As a way to keep track of some of these data, I thought I'd post a couple figures I made a while back for a talk, along with the sources. I'd encourage anyone who's interested and can read some Chinese to explore them further at the ROC National Statistics homepage, here.
Source data: World Bank, and ROC Statistical Yearbook.
What's especially striking to me is the recent comparison with South Korea. The narrative of the Ma campaign in 2008 was that Taiwan's economy had drastically underperformed and was losing ground. By contrast, the data above show that, at least using GDP growth rates, Taiwan's growth was higher than Korea's for five consecutive years, from 2003-2007. (The economic shock that hit all of East Asia in 2008-09 originated in the United States, so it's hardly fair to blame either Chen Shui-bian or Ma Ying-jeou for the deep recession that followed.) But that generally positive story about the Chen years (2000-2008) gets turned into this (from the KMT's party website):

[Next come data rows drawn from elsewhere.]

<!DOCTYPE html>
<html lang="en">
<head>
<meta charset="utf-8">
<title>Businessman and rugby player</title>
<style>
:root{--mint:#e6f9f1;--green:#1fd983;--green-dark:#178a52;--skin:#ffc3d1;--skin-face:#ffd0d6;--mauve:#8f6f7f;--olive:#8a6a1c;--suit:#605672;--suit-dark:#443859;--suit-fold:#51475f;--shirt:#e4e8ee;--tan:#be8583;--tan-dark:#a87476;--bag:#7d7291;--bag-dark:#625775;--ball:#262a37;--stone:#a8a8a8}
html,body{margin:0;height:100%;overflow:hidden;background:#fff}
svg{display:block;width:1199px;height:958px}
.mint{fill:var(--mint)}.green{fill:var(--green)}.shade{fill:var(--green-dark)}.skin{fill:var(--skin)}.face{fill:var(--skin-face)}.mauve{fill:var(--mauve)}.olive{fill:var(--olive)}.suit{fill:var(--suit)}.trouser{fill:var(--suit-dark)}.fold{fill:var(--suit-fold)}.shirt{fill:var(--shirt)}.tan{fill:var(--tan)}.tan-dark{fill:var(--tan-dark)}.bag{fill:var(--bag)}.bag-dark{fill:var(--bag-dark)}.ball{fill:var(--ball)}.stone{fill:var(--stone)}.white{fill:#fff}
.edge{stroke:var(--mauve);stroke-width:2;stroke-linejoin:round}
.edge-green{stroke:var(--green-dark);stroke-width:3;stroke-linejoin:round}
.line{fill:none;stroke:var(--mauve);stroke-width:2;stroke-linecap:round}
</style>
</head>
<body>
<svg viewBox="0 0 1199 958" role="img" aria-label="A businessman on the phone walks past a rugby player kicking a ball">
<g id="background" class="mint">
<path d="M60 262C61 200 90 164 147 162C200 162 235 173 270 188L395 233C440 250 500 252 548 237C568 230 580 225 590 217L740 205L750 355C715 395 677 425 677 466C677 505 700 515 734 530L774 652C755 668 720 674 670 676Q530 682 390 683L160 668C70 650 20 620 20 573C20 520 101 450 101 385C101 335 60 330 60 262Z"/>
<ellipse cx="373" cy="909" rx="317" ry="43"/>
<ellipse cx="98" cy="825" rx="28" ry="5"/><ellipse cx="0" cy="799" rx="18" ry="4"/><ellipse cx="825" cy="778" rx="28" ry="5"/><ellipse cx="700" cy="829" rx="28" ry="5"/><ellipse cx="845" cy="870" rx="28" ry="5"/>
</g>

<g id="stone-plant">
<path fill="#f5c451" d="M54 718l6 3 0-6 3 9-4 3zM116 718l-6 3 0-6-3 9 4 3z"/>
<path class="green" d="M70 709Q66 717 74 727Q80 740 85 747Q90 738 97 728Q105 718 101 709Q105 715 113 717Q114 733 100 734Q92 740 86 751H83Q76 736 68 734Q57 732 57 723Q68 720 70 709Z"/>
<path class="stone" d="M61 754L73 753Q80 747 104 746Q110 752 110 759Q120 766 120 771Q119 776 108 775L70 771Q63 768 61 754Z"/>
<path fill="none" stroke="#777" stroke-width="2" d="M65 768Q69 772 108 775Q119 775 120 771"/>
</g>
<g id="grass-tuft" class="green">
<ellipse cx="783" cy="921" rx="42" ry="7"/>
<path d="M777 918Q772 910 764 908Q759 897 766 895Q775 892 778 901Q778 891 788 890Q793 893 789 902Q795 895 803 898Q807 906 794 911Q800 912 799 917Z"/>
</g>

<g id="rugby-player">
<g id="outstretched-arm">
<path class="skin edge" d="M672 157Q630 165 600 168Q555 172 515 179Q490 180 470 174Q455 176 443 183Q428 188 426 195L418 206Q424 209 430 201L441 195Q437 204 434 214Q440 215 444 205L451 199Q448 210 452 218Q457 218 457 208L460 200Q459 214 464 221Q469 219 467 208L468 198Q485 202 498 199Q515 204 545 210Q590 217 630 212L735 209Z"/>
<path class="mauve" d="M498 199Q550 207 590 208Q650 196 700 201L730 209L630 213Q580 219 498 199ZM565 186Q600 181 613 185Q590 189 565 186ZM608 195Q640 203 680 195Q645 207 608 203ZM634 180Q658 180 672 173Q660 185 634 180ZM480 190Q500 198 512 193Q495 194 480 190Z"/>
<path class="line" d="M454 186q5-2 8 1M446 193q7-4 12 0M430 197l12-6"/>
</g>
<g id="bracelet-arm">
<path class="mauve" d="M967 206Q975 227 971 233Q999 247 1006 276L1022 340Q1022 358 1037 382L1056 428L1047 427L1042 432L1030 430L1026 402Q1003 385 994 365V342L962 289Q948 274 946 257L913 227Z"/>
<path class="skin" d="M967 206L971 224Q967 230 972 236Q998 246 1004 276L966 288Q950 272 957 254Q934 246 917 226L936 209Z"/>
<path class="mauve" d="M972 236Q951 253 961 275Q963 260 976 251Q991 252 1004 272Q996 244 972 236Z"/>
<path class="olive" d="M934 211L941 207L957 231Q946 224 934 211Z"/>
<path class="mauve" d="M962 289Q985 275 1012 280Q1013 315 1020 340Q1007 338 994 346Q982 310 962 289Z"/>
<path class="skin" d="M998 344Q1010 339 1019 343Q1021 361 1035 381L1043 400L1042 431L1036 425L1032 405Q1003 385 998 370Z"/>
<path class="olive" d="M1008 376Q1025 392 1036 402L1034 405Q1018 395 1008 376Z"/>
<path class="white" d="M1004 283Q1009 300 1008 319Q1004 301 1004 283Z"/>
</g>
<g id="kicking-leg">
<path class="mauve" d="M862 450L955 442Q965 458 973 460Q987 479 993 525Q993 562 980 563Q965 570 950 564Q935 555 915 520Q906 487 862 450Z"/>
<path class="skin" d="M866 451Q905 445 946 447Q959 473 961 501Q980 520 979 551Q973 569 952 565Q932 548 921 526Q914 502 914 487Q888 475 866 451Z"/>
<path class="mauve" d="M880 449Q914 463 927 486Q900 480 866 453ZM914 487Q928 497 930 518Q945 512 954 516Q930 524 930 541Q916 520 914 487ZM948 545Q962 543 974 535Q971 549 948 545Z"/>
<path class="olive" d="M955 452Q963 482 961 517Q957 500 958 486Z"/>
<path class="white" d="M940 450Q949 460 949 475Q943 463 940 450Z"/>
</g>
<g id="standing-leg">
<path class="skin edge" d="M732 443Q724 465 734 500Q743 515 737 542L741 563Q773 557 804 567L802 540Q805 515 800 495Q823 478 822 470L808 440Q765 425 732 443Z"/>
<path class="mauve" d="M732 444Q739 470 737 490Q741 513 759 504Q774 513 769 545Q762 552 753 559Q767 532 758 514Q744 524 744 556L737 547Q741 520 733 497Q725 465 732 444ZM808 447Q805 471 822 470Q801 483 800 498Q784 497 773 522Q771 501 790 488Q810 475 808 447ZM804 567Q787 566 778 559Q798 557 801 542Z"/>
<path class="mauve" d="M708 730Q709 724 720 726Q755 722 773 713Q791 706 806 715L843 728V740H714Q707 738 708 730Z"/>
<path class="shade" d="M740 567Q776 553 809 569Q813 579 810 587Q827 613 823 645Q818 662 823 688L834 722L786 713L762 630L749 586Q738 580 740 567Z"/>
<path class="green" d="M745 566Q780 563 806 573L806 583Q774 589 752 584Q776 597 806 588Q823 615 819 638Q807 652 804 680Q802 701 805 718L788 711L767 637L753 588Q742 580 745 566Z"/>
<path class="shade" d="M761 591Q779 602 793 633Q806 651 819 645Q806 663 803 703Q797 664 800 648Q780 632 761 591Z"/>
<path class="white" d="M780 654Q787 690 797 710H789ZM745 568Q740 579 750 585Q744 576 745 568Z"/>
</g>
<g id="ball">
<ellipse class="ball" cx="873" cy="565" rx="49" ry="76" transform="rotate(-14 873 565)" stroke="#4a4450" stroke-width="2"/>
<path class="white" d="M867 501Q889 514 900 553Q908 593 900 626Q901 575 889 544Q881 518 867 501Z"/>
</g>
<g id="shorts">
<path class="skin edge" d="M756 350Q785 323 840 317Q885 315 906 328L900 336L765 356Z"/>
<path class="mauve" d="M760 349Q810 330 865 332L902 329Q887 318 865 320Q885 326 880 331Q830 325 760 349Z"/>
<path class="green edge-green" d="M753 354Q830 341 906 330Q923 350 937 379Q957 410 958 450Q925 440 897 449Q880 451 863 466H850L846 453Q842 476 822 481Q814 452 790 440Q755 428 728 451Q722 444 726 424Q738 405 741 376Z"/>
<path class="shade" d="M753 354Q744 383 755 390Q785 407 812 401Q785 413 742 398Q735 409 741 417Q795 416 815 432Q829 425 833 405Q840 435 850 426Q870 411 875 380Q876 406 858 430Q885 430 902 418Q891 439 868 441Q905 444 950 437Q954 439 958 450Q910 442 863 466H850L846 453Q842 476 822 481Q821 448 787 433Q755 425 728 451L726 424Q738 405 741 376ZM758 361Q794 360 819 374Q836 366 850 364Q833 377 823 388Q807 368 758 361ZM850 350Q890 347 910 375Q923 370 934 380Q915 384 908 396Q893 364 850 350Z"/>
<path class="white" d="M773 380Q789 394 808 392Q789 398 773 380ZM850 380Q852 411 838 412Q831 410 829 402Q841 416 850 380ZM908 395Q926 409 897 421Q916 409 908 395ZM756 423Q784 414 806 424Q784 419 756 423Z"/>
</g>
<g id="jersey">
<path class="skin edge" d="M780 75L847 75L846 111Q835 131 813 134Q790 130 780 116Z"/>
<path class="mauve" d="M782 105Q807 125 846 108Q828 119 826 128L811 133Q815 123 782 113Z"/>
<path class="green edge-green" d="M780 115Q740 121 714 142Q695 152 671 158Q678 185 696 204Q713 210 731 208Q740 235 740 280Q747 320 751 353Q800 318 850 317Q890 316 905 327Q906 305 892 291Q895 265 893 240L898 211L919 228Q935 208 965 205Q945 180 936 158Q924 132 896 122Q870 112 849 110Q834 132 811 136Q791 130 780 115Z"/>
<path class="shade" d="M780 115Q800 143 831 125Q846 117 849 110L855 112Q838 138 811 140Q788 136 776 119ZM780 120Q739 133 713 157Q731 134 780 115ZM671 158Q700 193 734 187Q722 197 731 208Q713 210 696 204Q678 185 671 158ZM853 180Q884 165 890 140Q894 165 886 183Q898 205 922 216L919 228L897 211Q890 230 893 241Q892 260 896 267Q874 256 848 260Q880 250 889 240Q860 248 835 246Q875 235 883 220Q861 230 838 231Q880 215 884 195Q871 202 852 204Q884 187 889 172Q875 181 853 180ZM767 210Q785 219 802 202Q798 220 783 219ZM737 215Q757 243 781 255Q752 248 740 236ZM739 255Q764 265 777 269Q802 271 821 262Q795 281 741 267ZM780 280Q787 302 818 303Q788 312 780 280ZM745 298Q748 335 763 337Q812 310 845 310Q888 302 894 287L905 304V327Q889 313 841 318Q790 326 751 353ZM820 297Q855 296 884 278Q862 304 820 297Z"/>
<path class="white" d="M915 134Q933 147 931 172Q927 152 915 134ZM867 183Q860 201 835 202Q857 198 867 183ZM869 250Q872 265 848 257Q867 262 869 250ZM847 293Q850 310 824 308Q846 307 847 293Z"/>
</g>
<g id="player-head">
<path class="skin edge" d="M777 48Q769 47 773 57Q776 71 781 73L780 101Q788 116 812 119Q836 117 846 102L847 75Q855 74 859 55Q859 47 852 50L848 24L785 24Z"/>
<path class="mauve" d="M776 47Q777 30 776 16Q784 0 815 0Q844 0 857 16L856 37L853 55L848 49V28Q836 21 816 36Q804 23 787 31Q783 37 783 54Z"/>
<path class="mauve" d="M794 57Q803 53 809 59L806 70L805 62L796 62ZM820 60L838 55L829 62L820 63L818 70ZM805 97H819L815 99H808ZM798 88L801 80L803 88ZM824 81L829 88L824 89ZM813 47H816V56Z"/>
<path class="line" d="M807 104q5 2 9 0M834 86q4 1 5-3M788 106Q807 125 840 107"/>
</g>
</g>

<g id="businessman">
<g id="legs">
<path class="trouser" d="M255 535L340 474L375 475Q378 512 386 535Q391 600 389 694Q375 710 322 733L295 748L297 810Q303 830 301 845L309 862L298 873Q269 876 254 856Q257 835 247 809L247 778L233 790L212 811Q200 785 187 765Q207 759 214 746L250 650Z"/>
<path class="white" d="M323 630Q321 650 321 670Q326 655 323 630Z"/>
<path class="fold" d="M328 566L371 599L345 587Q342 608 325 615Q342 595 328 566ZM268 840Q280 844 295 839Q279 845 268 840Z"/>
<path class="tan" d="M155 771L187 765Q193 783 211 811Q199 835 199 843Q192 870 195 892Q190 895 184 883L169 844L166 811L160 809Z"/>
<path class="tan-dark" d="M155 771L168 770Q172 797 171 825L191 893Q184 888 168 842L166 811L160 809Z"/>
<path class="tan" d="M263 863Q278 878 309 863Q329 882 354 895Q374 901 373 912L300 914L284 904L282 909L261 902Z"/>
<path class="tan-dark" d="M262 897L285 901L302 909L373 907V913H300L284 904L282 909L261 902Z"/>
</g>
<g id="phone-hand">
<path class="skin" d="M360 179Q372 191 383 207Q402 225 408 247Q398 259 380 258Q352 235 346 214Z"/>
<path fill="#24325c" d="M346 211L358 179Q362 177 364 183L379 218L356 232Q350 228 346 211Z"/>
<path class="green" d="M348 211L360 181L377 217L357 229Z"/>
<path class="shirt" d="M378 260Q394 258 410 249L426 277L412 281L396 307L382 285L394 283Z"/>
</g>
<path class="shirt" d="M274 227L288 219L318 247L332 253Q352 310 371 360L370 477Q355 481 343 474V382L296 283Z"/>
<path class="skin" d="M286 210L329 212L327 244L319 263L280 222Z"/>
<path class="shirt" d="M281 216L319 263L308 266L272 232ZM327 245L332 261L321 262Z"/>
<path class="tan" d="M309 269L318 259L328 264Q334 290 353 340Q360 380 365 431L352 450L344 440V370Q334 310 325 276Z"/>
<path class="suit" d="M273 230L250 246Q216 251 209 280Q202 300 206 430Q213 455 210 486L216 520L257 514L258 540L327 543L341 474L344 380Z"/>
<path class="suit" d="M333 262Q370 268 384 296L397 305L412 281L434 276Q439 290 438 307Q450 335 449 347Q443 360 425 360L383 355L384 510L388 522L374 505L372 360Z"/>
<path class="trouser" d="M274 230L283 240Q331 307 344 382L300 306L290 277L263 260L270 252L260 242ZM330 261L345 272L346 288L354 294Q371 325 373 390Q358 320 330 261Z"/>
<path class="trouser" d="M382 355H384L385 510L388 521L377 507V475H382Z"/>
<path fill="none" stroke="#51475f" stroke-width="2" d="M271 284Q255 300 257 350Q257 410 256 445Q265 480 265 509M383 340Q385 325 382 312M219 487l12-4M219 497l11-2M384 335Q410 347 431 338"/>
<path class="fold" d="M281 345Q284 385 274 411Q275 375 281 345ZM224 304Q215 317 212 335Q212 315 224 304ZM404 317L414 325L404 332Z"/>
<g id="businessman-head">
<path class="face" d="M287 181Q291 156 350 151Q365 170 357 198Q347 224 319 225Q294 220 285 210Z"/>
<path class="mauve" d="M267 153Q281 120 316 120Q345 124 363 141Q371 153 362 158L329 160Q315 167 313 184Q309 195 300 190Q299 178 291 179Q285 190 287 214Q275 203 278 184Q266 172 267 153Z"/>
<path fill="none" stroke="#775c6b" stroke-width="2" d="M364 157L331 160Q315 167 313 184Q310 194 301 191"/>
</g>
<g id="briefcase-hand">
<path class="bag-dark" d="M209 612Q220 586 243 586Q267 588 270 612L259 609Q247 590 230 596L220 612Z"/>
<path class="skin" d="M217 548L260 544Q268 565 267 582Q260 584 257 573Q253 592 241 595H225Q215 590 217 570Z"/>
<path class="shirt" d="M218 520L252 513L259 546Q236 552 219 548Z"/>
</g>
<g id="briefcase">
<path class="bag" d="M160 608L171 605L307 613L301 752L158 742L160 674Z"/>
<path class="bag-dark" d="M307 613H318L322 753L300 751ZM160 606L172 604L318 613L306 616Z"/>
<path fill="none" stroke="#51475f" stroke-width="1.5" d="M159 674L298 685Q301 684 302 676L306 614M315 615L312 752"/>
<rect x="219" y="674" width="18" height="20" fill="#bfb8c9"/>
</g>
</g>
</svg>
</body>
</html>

One other point: this is a pretty rudimentary comparison. Average per-capita income growth can also be misleading, in that rapid income growth among a small elite can move the whole average up. (In fact, that is what appears to have happened: as this article notes, average wages for salaried workers are about the same as they were in 1998, adjusted for inflation.) It would be nice to see median salary, and even better, a comparison of income inequality and its cousin, wealth inequality, measured various ways over time.
The first of these, income inequality, is shown in the figures below.
This picture is surprising given the narrative in the media about rapidly increasing inequality in Taiwan--so surprising I'm not entirely sure what's going on here. I suspect using income instead of wealth is painting a much better picture of inequality than actually exists on the ground. For one, capital gains and real estate gains are not treated like ordinary income for tax purposes in Taiwan--if a household's wealth gains come mostly from these sources, then they are potentially classified as low-income! For another, the use of quintiles in the comparison above, rather than five percent margins (as reported in this article), or even something smaller like comparing gains to the top 1% or top 0.1%, would probably paint a starker contrast. At any rate, worth investigating further, given how prominent this issue is becoming in public discourse in Taiwan. Grist for a future post...